WHAT YOU ARE ASKED TO DO
Check each line of the listing for the string "shape". Copy those where it appears.

INPUT DATA
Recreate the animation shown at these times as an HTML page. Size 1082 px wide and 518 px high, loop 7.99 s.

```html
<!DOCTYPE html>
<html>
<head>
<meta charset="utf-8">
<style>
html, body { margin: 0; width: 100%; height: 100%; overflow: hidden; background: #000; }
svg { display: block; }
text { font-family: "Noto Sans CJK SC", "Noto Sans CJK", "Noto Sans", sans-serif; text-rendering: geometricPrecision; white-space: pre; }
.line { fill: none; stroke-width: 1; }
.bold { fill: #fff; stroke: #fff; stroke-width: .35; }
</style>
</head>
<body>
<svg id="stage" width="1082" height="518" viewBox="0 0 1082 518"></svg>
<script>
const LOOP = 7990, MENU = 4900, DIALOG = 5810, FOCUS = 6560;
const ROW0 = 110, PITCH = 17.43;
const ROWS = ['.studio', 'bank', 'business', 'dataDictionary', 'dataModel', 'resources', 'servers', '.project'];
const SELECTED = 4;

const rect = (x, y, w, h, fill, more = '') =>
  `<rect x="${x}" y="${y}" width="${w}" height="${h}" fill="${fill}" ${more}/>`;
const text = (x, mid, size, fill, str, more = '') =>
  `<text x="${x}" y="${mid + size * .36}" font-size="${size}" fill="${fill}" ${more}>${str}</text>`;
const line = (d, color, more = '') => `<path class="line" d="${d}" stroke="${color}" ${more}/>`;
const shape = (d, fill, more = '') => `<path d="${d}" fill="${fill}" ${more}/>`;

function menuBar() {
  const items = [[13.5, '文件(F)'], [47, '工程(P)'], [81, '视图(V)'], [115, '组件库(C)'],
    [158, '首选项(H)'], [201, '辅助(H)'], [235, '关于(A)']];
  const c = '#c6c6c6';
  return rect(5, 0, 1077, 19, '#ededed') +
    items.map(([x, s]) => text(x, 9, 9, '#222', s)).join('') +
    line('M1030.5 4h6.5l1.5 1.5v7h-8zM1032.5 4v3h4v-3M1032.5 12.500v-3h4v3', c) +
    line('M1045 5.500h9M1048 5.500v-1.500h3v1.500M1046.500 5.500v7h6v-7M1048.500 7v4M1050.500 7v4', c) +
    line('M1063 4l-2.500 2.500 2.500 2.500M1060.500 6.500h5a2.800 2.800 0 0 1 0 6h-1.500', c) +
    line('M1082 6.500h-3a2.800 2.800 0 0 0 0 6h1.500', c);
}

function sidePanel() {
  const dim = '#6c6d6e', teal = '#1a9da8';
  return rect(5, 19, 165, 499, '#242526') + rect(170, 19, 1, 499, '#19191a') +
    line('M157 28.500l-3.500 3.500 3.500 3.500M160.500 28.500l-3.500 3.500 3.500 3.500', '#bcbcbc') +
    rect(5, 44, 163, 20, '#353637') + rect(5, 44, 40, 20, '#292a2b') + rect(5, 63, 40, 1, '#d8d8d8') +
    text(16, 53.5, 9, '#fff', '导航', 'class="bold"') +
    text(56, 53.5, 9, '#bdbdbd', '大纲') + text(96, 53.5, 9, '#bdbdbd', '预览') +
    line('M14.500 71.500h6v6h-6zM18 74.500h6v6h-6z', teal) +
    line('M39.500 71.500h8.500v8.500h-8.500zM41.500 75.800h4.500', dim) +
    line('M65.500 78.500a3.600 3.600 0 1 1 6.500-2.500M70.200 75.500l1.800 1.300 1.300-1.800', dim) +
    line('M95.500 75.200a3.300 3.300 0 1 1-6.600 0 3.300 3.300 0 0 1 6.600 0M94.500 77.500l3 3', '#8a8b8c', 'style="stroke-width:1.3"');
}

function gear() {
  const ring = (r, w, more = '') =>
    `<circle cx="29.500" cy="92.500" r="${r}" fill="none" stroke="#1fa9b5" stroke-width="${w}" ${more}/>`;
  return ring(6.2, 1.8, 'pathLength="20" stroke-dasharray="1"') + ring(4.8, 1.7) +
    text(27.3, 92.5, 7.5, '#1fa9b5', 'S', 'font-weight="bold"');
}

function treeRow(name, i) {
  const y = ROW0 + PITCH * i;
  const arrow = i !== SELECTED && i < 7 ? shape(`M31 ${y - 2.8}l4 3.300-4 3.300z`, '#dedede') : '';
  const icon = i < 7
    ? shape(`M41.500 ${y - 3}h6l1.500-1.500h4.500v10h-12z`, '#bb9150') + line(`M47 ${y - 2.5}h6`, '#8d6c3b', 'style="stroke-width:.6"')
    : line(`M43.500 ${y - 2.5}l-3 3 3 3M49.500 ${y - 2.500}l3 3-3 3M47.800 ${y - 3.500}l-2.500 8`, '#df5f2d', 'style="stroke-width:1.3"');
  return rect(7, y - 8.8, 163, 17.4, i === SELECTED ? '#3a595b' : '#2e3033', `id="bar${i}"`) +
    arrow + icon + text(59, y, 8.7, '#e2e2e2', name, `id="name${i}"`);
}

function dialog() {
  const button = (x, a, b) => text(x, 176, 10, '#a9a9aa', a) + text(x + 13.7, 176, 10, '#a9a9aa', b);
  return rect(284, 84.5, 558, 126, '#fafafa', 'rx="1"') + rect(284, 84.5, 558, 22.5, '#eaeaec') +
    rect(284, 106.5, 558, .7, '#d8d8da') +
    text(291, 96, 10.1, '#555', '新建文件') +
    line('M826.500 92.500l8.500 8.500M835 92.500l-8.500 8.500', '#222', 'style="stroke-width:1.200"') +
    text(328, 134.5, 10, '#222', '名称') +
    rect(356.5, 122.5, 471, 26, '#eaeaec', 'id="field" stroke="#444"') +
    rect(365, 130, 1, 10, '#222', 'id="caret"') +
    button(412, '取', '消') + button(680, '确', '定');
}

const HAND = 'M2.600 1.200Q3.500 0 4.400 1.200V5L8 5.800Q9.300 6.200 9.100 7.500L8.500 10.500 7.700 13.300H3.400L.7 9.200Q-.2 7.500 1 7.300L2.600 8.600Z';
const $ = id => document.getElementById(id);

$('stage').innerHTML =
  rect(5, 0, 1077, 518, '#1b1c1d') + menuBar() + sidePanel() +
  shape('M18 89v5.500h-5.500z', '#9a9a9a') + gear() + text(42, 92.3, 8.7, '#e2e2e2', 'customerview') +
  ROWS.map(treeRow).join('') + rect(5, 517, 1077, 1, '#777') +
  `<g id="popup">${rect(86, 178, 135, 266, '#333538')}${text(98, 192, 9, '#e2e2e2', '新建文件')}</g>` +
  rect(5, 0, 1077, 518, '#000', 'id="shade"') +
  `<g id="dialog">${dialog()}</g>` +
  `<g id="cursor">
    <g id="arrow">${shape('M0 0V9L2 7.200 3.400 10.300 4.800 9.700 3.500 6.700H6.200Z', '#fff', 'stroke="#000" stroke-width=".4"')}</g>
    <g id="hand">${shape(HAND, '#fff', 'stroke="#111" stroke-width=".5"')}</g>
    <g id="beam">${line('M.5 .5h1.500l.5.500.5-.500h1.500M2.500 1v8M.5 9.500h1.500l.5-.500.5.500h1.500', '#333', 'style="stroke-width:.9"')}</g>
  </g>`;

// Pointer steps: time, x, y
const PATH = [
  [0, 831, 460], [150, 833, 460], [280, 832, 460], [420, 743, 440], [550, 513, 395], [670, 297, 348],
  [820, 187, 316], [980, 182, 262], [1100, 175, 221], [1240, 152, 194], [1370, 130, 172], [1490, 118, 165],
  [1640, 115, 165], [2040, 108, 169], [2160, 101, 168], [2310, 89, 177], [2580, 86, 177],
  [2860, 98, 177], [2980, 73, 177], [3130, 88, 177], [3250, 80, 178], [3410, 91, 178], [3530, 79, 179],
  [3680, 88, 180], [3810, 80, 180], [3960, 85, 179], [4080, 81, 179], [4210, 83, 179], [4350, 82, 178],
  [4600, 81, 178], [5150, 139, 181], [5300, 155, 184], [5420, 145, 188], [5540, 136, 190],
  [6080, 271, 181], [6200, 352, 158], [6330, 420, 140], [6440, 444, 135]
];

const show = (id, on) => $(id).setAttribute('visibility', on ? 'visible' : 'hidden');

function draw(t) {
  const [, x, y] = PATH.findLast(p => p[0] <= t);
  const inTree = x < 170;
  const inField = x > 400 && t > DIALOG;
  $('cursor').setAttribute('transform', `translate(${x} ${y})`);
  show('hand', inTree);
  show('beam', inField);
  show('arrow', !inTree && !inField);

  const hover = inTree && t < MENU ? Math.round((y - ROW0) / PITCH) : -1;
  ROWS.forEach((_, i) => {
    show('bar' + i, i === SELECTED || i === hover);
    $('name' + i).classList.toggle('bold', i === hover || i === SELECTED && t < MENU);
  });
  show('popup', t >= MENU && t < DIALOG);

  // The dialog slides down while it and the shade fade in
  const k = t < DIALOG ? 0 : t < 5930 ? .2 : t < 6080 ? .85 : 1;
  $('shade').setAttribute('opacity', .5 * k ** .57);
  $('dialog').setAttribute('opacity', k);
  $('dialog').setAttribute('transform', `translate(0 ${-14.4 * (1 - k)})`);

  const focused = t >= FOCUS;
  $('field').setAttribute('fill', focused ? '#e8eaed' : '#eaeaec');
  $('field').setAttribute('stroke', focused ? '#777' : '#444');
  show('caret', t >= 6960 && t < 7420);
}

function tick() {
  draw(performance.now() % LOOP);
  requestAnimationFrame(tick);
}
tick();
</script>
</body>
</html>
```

ANSWER SECTION
const shape = (d, fill, more = '') => `<path d="${d}" fill="${fill}" ${more}/>`;
  const arrow = i !== SELECTED && i < 7 ? shape(`M31 ${y - 2.8}l4 3.300-4 3.300z`, '#dedede') : '';
    ? shape(`M41.500 ${y - 3}h6l1.500-1.500h4.500v10h-12z`, '#bb9150') + line(`M47 ${y - 2.5}h6`, '#8d6c3b', 'style="stroke-width:.6"')
  shape('M18 89v5.500h-5.500z', '#9a9a9a') + gear() + text(42, 92.3, 8.7, '#e2e2e2', 'customerview') +
    <g id="arrow">${shape('M0 0V9L2 7.200 3.400 10.300 4.800 9.700 3.500 6.700H6.200Z', '#fff', 'stroke="#000" stroke-width=".4"')}</g>
    <g id="hand">${shape(HAND, '#fff', 'stroke="#111" stroke-width=".5"')}</g>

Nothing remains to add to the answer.